▶ **TASK TO COMPLETE**: Gather the lines below that include the string "return", copying each in full.

[Records from a dataset]

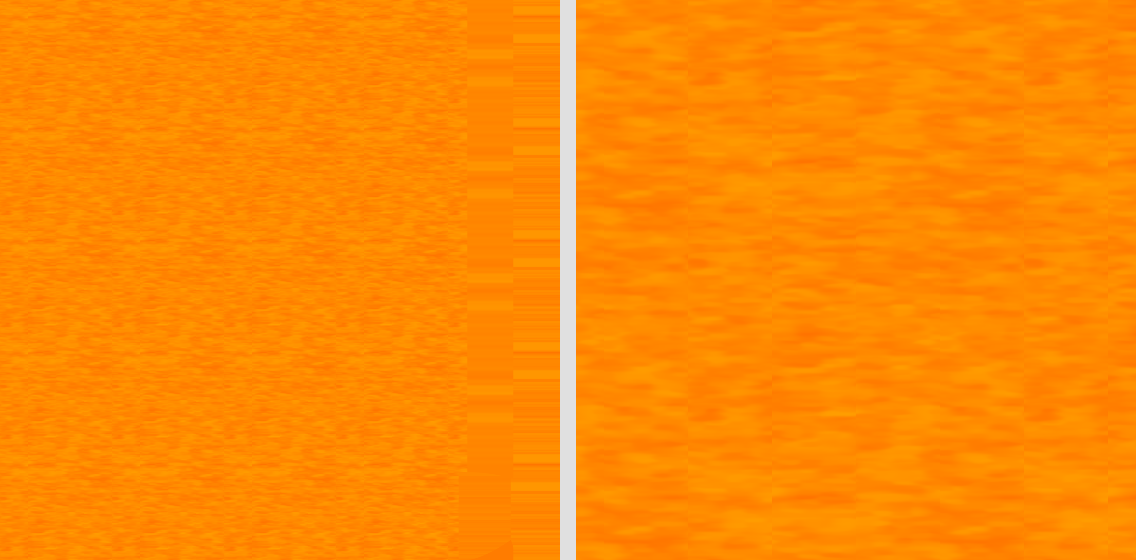
Left: the whole. Right: its middle third, enlarged.
This texture is drawn by a three.js fragment shader. Its source:

```glsl
// Orange streaked grain in a 5 by 5 repeat, each tile cut into four columns,
// with two smeared vertical bands at the right and a patch in the lower corner.
// Grain is smooth cellular noise in flat cells, wrapped to the tile.
varying vec2 vUv;

const vec3 DARK = vec3(1.0, 0.45, 0.0);
const vec3 LIGHT = vec3(1.0, 0.615, 0.0);
const float TILES = 5.0;
const float COLUMNS = 4.0;
const vec2 COARSE_GRID = vec2(10.0, 42.0);
const vec2 FINE_GRID = vec2(18.0, 76.0);
const float CELL_SHARPNESS = 5.0;
const float COLUMN_SHIFT = 0.03;
const float SOFT_BAND = 0.8346;
const float SHARP_BAND = 0.9167;
const float SHARP_BAND_LOW = 0.912;
const float PATCH_LEFT = 0.819;
const float PATCH_TOP = 0.157;
const float EDGE = 0.0008;

float hash(vec2 p) {
  p = fract(p * vec2(0.1731, 0.2319));
  p += dot(p, p.yx + 19.19);
  return fract((p.x + p.y) * p.x * 7.13);
}

// Cell tones blended by distance; p is in tiles and the result wraps.
float grain(vec2 p, vec2 grid, float seed) {
  vec2 q = p * grid;
  vec2 base = floor(q);
  float sum = 0.0;
  float weight = 0.0;
  for (int j = -1; j <= 1; j++) {
    for (int i = -1; i <= 1; i++) {
      vec2 cell = base + vec2(float(i), float(j));
      vec2 id = mod(cell, grid) + seed;
      vec2 site = cell + 0.2 + 0.6 * vec2(hash(id + 3.7), hash(id + 8.3));
      vec2 d = q - site;
      float w = exp(-CELL_SHARPNESS * dot(d, d));
      sum += w * hash(id);
      weight += w;
    }
  }
  return sum / weight - 0.5;
}

// Horizontal stripe repeating once per tile.
float stripe(float y, float center, float halfWidth, float blur) {
  float d = abs(fract(y - center + 0.5) - 0.5);
  return 1.0 - smoothstep(halfWidth - blur, halfWidth + blur, d);
}

float step1(float edge, float x) {
  return smoothstep(edge - EDGE, edge + EDGE, x);
}

// Thin dark rows shared by the grain and the sharp band; y runs down.
float darkRows(float y) {
  return stripe(y, 0.148, 0.008, 0.012)
    + 0.6 * stripe(y, 0.28, 0.007, 0.012)
    + 0.5 * stripe(y, 0.57, 0.006, 0.01)
    + 0.8 * stripe(y, 0.66, 0.009, 0.012)
    + 0.6 * stripe(y, 0.72, 0.007, 0.012);
}

float grainTone(vec2 p) {
  float column = mod(floor(p.x * COLUMNS), COLUMNS);
  float shift = COLUMN_SHIFT * (hash(vec2(column, 5.0)) - 0.5);
  vec2 q = p + vec2(0.0, shift);
  float tone = 0.55 + 0.62 * grain(q, COARSE_GRID, 11.0) + 0.38 * grain(q, FINE_GRID, 47.0);
  float rowFade = 0.65 + 0.35 * sin(6.2832 * (p.x + 0.1 + p.y));
  tone -= 0.28 * rowFade * darkRows(p.y);
  return tone + 0.03 * sin(6.2832 * (p.y * 2.0 + 0.25 * column));
}

float softBandTone(float y) {
  float tone = 0.46 + 0.04 * sin(y * 50.2655) + 0.03 * sin(y * 113.0973);
  tone += 0.33 * (stripe(y, 0.482, 0.042, 0.014) + stripe(y, 0.73, 0.042, 0.014));
  return tone - 0.14 * (stripe(y, 0.36, 0.03, 0.03) + stripe(y, 0.6, 0.03, 0.03));
}

float sharpBandTone(float y) {
  float tone = 0.53 + 0.45 * grain(vec2(0.37, y), FINE_GRID, 83.0);
  float lights = stripe(y, 0.09, 0.035, 0.008) + stripe(y, 0.345, 0.035, 0.008);
  return mix(tone, 0.84, min(lights, 1.0)) - 0.35 * darkRows(y);
}

void main() {
  vec2 uv = vUv;
  vec2 p = vec2(uv.x, 1.0 - uv.y) * TILES;
  float across = clamp((uv.x - SOFT_BAND) / (SHARP_BAND - SOFT_BAND), 0.0, 1.0);

  // Grain field, then the soft band that ends in a plain lens
  float tone = grainTone(p);
  float soft = mix(0.38, softBandTone(p.y), smoothstep(0.165, 0.18, uv.y));
  tone = mix(tone, soft, step1(SOFT_BAND, uv.x));

  // Finely lined patch with a curved top and a dark wedge at its foot
  float patchTop = PATCH_TOP - 0.012 * across * across;
  float lined = 0.43 + 0.3 * grain(vec2(0.62, p.y), FINE_GRID, 29.0);
  float wedgeTop = 0.039 * sqrt(across) * across;
  lined = mix(0.22, lined, step1(wedgeTop, uv.y));
  float inPatch = step1(PATCH_LEFT, uv.x) * (1.0 - step1(patchTop, uv.y));
  tone = mix(tone, lined, inPatch);

  // Sharp band, slightly wider beside the patch
  float lowPart = smoothstep(0.02, 0.04, uv.y) * (1.0 - step1(PATCH_TOP - 0.01, uv.y));
  float sharpEdge = mix(SHARP_BAND, SHARP_BAND_LOW, lowPart);
  tone = mix(tone, sharpBandTone(p.y), step1(sharpEdge, uv.x));

  gl_FragColor = vec4(mix(DARK, LIGHT, clamp(tone, 0.0, 1.0)), 1.0);
}
```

▶ **YOUR RESPONSE**:
  return fract((p.x + p.y) * p.x * 7.13);
  return sum / weight - 0.5;
  return 1.0 - smoothstep(halfWidth - blur, halfWidth + blur, d);
  return smoothstep(edge - EDGE, edge + EDGE, x);
  return stripe(y, 0.148, 0.008, 0.012)
  return tone + 0.03 * sin(6.2832 * (p.y * 2.0 + 0.25 * column));
  return tone - 0.14 * (stripe(y, 0.36, 0.03, 0.03) + stripe(y, 0.6, 0.03, 0.03));
  return mix(tone, 0.84, min(lights, 1.0)) - 0.35 * darkRows(y);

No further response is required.